Thinking of the upcoming holiday season in December as I write this letter (in October), I reflect on its current state of “madness.” December madness beats “March madness” by light years and has become a national catharsis that transcends in many ways the religious significance of Christmas and Chanukah—not just in our Conejo Valley community, but throughout the U.S.
Deloitte forecasts November and December holiday spending to increase 4 percent from last year to $960 billion (excluding autos and gas). In an area of relative affluence like the Conejo Valley, we will certainly contribute to that total. Gifts, decorations, parties….all just plain having fun. In many ways, the holidays are magic. As a child I would walk into Wanamaker’s Department Store on Market Street in Philadelphia and see the huge Christmas tree, all of the goods just waiting to be bought and the beautiful decorations. WOW!!! Or the ice rink and Christmas tree at Rockefeller Center in New York. The season is a blast, and we deserve it. After all, we’ve been good all year.
More importantly, this time of celebration, Christmas for Christians marking Jesus’ birth and the beginning of Christianity, and Chanukah for Jews commemorating an unlikely victory over oppressive Greek rulers of the Holy Land, provides an annual opportunity to reflect on the joy of family, friends, neighbors and even strangers, particularly those less fortunate than us.
In our family, it’s a delight to see the children light the Chanukah candles as several generations of family watch the candlelight glow on their beautiful faces as we celebrate the triumph of light over darkness. Some of my fondest holiday memories are also of a Christmas party in Pennsylvania when my daughter’s family and friends gathered at the home of the most musical family I’ve ever met. We sang Christmas carols, and earlier that evening, wearing a Santa Claus suit and carrying a bag full of toys, I had knocked on the door. “Oh, Santa’s here,” said my granddaughter Sophie, as she answered the door and let me in. The entire experience was like being in a Frank Capra film. We are a religiously mixed family, by the way, as is quite common these days. Celebrating holiday traditions—whatever your beliefs—with family and friends is what the spirit of the season is all about—coming together in joy and celebration.
All of us at Conejo Valley Lifestyle wish all of you a wonderful holiday season. Most of all, love each other and be kind. Our world needs all the love and kindness we can give.

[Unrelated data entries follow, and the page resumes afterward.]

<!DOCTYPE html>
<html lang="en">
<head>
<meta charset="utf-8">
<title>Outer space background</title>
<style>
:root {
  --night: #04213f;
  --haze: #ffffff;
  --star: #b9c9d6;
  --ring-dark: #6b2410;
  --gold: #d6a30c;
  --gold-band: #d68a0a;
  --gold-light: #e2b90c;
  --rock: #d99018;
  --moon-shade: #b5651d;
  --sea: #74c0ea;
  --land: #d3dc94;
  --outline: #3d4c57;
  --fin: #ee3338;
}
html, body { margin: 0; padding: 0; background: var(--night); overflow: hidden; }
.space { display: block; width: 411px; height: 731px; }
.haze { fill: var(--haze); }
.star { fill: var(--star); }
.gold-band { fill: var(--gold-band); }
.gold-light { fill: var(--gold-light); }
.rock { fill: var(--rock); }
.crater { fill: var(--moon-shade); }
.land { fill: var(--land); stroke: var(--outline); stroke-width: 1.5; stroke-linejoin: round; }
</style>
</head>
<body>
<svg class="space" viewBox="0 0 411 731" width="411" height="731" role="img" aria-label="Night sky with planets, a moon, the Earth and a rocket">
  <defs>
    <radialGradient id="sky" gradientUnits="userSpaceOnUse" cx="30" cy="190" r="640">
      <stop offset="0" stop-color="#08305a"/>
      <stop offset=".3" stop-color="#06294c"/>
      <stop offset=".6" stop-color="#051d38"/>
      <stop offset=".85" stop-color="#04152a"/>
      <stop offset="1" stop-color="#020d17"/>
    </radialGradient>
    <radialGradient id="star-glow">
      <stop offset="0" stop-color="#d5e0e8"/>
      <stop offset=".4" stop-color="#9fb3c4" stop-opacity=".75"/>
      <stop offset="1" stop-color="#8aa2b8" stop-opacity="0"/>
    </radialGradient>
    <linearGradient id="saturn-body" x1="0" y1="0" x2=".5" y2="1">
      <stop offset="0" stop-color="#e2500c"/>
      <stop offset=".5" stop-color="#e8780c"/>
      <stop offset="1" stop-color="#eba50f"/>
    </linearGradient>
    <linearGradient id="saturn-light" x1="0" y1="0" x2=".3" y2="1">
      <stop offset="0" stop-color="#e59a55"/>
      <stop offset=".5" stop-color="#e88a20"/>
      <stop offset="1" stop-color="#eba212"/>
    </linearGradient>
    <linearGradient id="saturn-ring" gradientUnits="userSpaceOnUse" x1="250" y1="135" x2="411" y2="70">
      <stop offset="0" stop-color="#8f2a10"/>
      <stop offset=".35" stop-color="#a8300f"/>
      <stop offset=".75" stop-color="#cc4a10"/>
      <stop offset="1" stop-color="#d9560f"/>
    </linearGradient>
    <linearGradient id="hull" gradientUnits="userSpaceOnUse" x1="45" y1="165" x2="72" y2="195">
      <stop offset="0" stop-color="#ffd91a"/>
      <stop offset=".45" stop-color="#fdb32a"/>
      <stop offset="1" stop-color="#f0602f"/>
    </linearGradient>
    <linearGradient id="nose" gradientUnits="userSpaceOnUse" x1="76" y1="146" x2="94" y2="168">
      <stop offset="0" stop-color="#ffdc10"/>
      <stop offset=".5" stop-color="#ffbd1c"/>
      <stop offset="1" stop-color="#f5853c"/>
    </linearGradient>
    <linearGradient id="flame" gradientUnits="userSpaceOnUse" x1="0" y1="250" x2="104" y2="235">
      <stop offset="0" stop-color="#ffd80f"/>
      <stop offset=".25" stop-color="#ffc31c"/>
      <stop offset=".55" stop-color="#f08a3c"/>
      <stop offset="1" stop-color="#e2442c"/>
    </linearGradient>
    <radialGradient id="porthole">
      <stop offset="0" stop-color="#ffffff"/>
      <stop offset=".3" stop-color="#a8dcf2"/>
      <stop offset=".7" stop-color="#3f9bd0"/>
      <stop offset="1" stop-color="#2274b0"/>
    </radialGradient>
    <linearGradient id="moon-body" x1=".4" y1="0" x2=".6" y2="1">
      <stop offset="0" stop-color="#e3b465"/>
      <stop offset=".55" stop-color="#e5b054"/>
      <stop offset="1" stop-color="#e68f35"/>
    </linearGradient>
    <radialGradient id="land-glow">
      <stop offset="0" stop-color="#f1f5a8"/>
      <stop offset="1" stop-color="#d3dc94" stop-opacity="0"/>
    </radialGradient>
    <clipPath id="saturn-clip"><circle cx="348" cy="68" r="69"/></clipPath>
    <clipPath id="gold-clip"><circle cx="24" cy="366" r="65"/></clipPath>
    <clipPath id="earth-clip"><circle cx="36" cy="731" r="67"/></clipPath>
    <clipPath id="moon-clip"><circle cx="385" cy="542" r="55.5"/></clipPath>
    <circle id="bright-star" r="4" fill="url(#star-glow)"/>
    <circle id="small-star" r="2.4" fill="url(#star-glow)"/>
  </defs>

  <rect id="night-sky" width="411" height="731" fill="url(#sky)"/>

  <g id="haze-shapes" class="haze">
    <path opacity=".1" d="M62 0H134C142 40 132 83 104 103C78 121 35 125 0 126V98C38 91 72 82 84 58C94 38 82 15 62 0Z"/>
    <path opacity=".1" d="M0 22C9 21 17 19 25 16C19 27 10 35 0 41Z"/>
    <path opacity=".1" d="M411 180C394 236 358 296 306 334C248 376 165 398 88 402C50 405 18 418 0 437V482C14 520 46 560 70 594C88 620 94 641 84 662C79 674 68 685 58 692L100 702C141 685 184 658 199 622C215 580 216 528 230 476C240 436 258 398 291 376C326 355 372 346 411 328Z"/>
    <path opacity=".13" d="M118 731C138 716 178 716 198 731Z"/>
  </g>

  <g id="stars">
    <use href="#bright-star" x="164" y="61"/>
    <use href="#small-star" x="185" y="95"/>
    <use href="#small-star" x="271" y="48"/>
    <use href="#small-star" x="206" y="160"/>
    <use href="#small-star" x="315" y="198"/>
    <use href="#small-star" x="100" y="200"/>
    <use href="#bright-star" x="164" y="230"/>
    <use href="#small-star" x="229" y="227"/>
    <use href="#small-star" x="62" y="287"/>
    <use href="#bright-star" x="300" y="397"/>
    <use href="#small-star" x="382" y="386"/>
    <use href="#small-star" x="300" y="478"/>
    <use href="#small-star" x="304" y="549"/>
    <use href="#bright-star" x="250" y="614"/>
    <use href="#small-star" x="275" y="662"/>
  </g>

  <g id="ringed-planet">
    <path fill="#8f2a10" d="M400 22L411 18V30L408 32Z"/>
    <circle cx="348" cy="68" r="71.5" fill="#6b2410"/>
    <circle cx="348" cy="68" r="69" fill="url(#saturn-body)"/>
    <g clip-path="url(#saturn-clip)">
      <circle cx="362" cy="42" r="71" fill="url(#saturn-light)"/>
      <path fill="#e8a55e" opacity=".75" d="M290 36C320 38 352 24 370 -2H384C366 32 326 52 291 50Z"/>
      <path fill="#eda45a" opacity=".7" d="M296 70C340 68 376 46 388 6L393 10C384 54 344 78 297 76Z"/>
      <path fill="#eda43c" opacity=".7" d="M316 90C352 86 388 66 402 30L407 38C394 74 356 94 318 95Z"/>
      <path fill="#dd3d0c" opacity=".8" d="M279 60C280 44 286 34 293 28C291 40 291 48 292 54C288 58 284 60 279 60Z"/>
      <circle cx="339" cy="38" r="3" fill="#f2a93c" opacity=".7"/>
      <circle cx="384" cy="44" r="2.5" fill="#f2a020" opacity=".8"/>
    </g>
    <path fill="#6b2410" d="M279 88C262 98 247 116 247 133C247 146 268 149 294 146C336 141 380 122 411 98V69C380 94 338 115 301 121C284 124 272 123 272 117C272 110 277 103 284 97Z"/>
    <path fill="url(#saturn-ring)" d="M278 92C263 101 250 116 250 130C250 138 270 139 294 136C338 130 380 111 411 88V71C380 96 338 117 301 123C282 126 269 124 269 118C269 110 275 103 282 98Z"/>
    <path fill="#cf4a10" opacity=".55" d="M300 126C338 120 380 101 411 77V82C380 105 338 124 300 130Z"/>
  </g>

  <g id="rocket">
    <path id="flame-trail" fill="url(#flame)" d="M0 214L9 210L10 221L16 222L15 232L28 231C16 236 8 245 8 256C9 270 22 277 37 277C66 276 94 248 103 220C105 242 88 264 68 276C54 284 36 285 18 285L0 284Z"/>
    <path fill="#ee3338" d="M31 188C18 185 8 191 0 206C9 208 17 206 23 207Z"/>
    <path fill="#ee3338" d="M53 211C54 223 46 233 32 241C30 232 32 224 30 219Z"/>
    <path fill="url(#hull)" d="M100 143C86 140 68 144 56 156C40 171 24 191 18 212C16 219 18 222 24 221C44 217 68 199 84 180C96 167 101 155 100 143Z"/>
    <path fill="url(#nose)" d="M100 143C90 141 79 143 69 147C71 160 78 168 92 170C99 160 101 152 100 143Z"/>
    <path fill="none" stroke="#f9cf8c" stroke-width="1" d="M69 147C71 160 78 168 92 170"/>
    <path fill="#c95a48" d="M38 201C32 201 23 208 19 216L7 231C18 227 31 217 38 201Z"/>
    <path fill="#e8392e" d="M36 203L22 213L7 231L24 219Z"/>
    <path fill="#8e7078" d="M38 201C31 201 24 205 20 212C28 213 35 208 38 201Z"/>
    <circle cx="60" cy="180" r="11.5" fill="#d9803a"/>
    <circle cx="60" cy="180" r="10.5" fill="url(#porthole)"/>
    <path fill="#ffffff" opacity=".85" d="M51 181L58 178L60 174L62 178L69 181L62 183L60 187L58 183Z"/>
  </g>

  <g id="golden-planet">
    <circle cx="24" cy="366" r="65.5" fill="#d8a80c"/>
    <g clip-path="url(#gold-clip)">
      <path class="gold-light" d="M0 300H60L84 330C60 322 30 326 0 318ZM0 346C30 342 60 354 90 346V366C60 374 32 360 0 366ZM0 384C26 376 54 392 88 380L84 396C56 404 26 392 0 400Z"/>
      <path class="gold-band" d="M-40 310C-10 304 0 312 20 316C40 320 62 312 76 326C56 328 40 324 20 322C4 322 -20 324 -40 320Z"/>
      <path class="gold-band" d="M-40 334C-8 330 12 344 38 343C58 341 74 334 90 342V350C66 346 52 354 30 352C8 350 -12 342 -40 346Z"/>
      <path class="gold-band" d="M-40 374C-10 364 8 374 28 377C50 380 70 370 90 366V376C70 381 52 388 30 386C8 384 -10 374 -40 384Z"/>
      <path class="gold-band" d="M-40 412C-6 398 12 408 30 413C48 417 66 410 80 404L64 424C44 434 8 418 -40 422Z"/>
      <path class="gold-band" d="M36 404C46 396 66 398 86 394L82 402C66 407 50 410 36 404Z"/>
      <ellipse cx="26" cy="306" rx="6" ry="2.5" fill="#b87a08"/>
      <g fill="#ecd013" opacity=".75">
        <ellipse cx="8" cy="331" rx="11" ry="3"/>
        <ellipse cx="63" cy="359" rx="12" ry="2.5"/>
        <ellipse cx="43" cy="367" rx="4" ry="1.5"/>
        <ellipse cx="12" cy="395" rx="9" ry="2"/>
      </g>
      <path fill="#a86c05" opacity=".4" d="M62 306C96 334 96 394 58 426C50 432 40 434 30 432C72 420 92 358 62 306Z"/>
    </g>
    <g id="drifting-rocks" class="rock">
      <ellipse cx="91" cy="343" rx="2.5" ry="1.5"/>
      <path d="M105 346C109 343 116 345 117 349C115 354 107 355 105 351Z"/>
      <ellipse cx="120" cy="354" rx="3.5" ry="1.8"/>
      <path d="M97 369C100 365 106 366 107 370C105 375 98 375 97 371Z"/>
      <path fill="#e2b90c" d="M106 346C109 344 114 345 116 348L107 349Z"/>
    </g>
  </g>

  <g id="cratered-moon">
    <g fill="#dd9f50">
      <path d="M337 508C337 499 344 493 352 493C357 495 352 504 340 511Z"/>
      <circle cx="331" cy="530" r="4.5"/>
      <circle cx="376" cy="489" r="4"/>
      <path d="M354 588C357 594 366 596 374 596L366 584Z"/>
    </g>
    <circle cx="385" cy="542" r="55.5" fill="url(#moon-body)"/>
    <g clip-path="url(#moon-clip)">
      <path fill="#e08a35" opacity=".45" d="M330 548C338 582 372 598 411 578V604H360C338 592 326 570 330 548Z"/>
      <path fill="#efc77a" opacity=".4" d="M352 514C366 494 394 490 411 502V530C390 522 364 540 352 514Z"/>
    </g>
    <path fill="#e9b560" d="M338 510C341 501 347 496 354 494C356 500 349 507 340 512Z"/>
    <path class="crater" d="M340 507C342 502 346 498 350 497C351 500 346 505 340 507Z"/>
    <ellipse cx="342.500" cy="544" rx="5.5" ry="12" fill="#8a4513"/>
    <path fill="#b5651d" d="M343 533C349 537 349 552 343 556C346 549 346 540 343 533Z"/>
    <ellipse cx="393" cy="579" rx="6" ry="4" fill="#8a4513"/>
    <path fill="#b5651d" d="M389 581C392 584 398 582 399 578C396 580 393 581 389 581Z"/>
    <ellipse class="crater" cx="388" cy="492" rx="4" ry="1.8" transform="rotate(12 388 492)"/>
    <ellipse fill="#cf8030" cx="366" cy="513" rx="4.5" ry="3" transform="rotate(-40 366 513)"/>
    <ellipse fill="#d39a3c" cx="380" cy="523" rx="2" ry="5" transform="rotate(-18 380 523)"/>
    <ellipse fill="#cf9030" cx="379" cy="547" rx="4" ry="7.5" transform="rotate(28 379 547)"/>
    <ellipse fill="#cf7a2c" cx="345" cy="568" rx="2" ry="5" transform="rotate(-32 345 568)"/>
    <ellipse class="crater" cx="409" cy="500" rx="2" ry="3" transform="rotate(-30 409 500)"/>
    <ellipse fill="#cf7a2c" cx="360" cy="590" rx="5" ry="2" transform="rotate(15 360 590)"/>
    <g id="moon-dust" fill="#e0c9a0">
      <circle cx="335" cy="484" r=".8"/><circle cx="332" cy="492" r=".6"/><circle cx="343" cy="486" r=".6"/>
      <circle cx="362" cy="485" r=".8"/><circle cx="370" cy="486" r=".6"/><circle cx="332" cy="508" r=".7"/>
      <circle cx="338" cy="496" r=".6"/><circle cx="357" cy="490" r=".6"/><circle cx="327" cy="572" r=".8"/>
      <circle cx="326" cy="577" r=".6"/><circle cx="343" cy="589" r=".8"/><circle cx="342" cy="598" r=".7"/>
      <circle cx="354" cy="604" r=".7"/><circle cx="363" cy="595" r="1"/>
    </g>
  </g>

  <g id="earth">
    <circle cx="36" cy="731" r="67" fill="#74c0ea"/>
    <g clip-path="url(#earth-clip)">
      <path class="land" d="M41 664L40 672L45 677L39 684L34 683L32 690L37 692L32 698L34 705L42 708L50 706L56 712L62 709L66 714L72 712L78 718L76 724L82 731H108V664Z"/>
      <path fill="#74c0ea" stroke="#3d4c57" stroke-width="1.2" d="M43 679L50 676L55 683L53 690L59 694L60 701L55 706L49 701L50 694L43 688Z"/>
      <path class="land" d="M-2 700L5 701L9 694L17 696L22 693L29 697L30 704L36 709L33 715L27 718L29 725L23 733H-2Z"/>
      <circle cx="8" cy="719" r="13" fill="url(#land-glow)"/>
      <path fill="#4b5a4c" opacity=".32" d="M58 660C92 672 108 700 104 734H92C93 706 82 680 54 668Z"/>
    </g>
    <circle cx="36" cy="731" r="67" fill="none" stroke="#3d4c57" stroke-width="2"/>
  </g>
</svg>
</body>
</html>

Ben Malkin, Publisher
On the Cover: Dancer Emiko Flanagan performed as a returning guest alumni in the last Nutcracker as the Snow Queen. She grew up in Westlake Village. Photography by Robert Yeager